So, that’s my boring story, which is in well-typed diary form but no-one wants to publish. It is at present with a publisher, together with two novels (non-War) and I am awaiting my 200th rejection slip. There’s no way I’ll pay a vanity publisher.
By the way, I’ve written this letter without reference to the diary, of course, so there may be the odd small discrepancy.
One of our members, Harry Esders, has just been awarded the Polish Gold Cross of Merit with Swords, The Home Amy Medal and The Cross of Valour.
And today I have received two more applications for membership – from Rodney Hill, Reigate and N. Prior, Southend-on-Sea. Also a couple more enquiries from people asking what we are about – as the result of the newspaper messages to the Gulf.
Accounts. The very detailed ‘books’ are kept by my wife, supervised by a stingy I, mean former Vatman – me. Every single letter is listed in the post-book. The accounts are audited annually – normally by a Royal British Legion treasurer.
I can’t help wondering what happened to all those ‘help’ letters I gave to various Itis. [Italians] I was so obsessed with getting home that I never stepped anywhere except for a few hours’ kip. Attached is the usual type of newspaper story, but the truth is that the two (young) ladies just gave my three friends and me a bite to eat and warned us that the local Fascist boss lived in the in the next farm. It was barely a half-hour stop! Anyway, I’ve been to see them in Merthyr Tydfil and (through my M.P.) arranged for them to be ‘honoured’ by Linda Chalker.
If you ever feel that you’d like a change from Trust work – don’t forget to consider being Hon. Sec. [Honorary Secretary] of this mob. I have several ‘projects’ (un-connected with the War) which I would like to get going for the benefit of man(and woman)kind but they would take all my time and energy.
Meanwhile, the North East lot (about twenty of them, with a local Lt. Col. as President) want to host this year’s A.G.M. up there in Geordieland. I’m not keen, because many (maybe most) of our members can’t afford a night’s B.& B. But it is only fair to let them ask members for their reaction. I favour Leeds or Brum (as in previous years). Then there is the Whitehall Armistice Parade. Ten attended last November and we are expecting twenty this year. Last November one chap collapsed (history of heart attacks). When he came-round he found Claude struggling to get his false teeth out. Except that he hasn’t got false teeth.

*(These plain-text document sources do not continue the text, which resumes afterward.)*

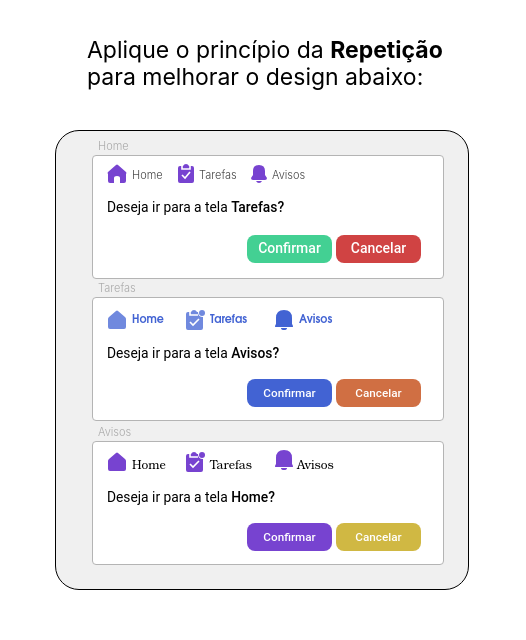
<!DOCTYPE html>
<html lang="pt-BR">
<head>
<meta charset="utf-8">
<title>Princípio da Repetição</title>
<style>
:root {
  --ink: #000;
  --panel: #f0f0f0;
  --card-line: #b4b4b4;
  --muted: #a9a9a9;
  --purple: #7743d0;
  --blue: #4263d3;
  --blue-soft: #7089de;
  --green: #43d093;
  --red: #d04343;
  --orange: #d06f43;
  --mustard: #d0b843;
}
* { box-sizing: border-box; margin: 0; padding: 0; }
html, body { width: 526px; height: 640px; overflow: hidden; background: #fff; }
body { color: var(--ink); font-family: Roboto, sans-serif; }
.poster { width: 526px; height: 640px; padding: 37px 57px 0 55px; }
.title { height: 93px; padding-left: 32px; font: 400 23px/27px Inter, sans-serif; white-space: nowrap; }
.title strong { font-weight: 700; }
.panel { width: 414px; height: 460px; padding: 6px 24px 0 36px; background: var(--panel); border: 1.3px solid var(--ink); border-radius: 24px; }
.screen-name { height: 18px; padding-left: 6px; font: 300 11px/18px Inter, sans-serif; color: var(--muted); }
.card { width: 352px; height: 124px; padding-left: 14px; background: #fff; border: 1px solid var(--card-line); border-radius: 4px; display: grid; grid-template-rows: var(--nav-row) var(--ask-row) 28px; align-content: start; }
.menu { display: grid; grid-template-columns: var(--tabs); list-style: none; }
.menu li { display: flex; align-items: center; white-space: nowrap; }
.menu svg { width: 20px; height: 22px; flex: none; margin-right: var(--lead, 5px); transform: translateY(var(--lift, 0)); }
.question { font-size: 13.8px; line-height: var(--ask-row); white-space: nowrap; }
.question strong { font-weight: 500; }
.actions { display: flex; gap: 4px; margin: 15px 0 0 140px; }
.button { width: 85px; height: 28px; border-radius: 8px; color: #fff; font-weight: 500; font-size: 11.7px; line-height: 28px; text-align: center; text-decoration: none; }

.home { --nav-row: 38px; --ask-row: 26px; --tabs: 71px 73px 80px; }
.home .menu { font: 300 11px Inter, sans-serif; color: #444; }
.home .menu svg { color: var(--purple); --lift: -1px; }
.home .button { font-size: 14px; line-height: 26px; }
.home .confirm { background: var(--green); }
.home .cancel { background: var(--red); }

.tasks { --nav-row: 44px; --ask-row: 22px; --tabs: 78px 89px 80px; }
.tasks .menu { font: 700 11px "TeX Gyre Adventor", sans-serif; color: var(--blue); }
.tasks .menu svg { color: var(--blue-soft); }
.tasks .menu .solid { color: var(--blue); }
.tasks .confirm { background: var(--blue); }
.tasks .cancel { background: var(--orange); }

.notices { --nav-row: 44px; --ask-row: 22px; --tabs: 78px 89px 80px; }
.notices-screen { margin-top: 2px; }
.notices .menu { font: 400 12px "TeX Gyre Bonum", serif; }
.notices .menu svg { color: var(--purple); --lift: -2px; }
.notices .confirm { background: var(--purple); }
.notices .cancel { background: var(--mustard); }
</style>
</head>
<body>
<svg width="0" height="0" style="position:absolute" aria-hidden="true">
  <defs>
    <symbol id="house-door" viewBox="0 0 20 22"><path fill="currentColor" d="M9 2Q10 1 11 2L19 9Q20 10 19 11V18Q19 20 17 20H13V15Q13 13 10 13Q7 13 7 15V20H3Q1 20 1 18V11Q0 10 1 9Z"/></symbol>
    <symbol id="house" viewBox="0 0 20 22"><path fill="currentColor" d="M9 2Q10 1 11 2L18 8Q19 9 19 10V18Q19 20 17 20H3Q1 20 1 18V10Q1 9 2 8Z"/></symbol>
    <symbol id="clipboard" viewBox="0 0 20 22">
      <path fill="currentColor" d="M2 3H5Q6 1 8 1Q10 1 11 3H14Q16 3 16 5V18Q16 20 14 20H2Q0 20 0 18V5Q0 3 2 3Z"/>
      <path fill="none" stroke="#fff" stroke-width="1.6" d="M4 3V6H12V3M4 12L7 15L12 9"/>
    </symbol>
    <symbol id="clipboard-dot" viewBox="0 0 20 22">
      <path fill="currentColor" d="M3 3H6Q7 1 9 1Q11 1 12 3H13Q13 8 18 8V19Q18 21 16 21H3Q1 21 1 19V5Q1 3 3 3Z"/>
      <path fill="none" stroke="#fff" stroke-width="1.6" d="M5 3V6H13M5 13L8 16L14 10"/>
      <circle cx="17" cy="4" r="3" fill="currentColor"/>
    </symbol>
    <symbol id="bell" viewBox="0 0 20 22"><path fill="currentColor" d="M8 2Q14 2 14 8V12L16 15Q16 17 14 17H2Q0 17 0 15L2 12V8Q2 2 8 2ZM5 18H11Q10 20 8 20Q6 20 5 18Z"/></symbol>
    <symbol id="bell-round" viewBox="0 0 20 22"><path fill="currentColor" d="M10 1Q18 1 18 9V15Q19 16 19 18H1Q1 16 2 15V9Q2 1 10 1ZM7 19H13Q13 21 10 21Q7 21 7 19Z"/></symbol>
  </defs>
</svg>
<main class="poster">
  <h1 class="title">Aplique o princípio da <strong>Repetição</strong><br>para melhorar o design abaixo:</h1>
  <div class="panel">
    <section>
      <h2 class="screen-name">Home</h2>
      <div class="card home">
        <ul class="menu">
          <li><svg aria-hidden="true"><use href="#house-door"/></svg>Home</li>
          <li style="--lead:1px"><svg aria-hidden="true"><use href="#clipboard"/></svg>Tarefas</li>
          <li style="--lead:1px"><svg aria-hidden="true"><use href="#bell"/></svg>Avisos</li>
        </ul>
        <p class="question">Deseja ir para a tela <strong>Tarefas?</strong></p>
        <div class="actions"><a class="button confirm" href="#">Confirmar</a><a class="button cancel" href="#">Cancelar</a></div>
      </div>
    </section>
    <section>
      <h2 class="screen-name">Tarefas</h2>
      <div class="card tasks">
        <ul class="menu">
          <li><svg aria-hidden="true"><use href="#house"/></svg>Home</li>
          <li><svg aria-hidden="true"><use href="#clipboard-dot"/></svg>Tarefas</li>
          <li><svg class="solid" aria-hidden="true"><use href="#bell-round"/></svg>Avisos</li>
        </ul>
        <p class="question">Deseja ir para a tela <strong>Avisos?</strong></p>
        <div class="actions"><a class="button confirm" href="#">Confirmar</a><a class="button cancel" href="#">Cancelar</a></div>
      </div>
    </section>
    <section class="notices-screen">
      <h2 class="screen-name">Avisos</h2>
      <div class="card notices">
        <ul class="menu">
          <li><svg aria-hidden="true"><use href="#house"/></svg>Home</li>
          <li><svg aria-hidden="true"><use href="#clipboard-dot"/></svg>Tarefas</li>
          <li style="--lead:3px"><svg style="--lift:-4px" aria-hidden="true"><use href="#bell-round"/></svg>Avisos</li>
        </ul>
        <p class="question">Deseja ir para a tela <strong>Home?</strong></p>
        <div class="actions"><a class="button confirm" href="#">Confirmar</a><a class="button cancel" href="#">Cancelar</a></div>
      </div>
    </section>
  </div>
</main>
</body>
</html>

If you have any info, about my ‘help’ letters, or that ‘Order to Stay-put at the Armistice’ (which resulted in thousands being shipped off to Stalags) I’d be pleased to know.
[Digital page 20]
[Page title] Places passed en route to Christmas dinner
6th September 1943 to 29th October 1943
Borgo S. Siro [Annotated text] Out 6.4.43
Mortara [Annotated text] Caught 9.9.43
Cava Manara [Annotated text] Out 10.9.43 Caught / Out 11.9.43
Roc di Giorgio
Borgo Val di Taro
S. Pierre a Sieve
Borgo S. Lorenzo
Citta di Castello
[Annotated text] I think they’re in order (Diary away at the moment) [Text continues]
Luco ne Marsi
through Parco N. d’Abbruzzo
Opi San Donato Settefratti
Castel S. Vincenzo
[Digital page 21]
[Map] PRISONER OF WAR CAMPS
PUBLISHED BY THE RED CROSS & ST. JOHN WAR ORGANISATION
[Index] to Camps
[Indexes continue down the right side of page]
[Annotated red line drawn over map to indicate route taken, with the marginal comment in red ink, ‘very roughly!’]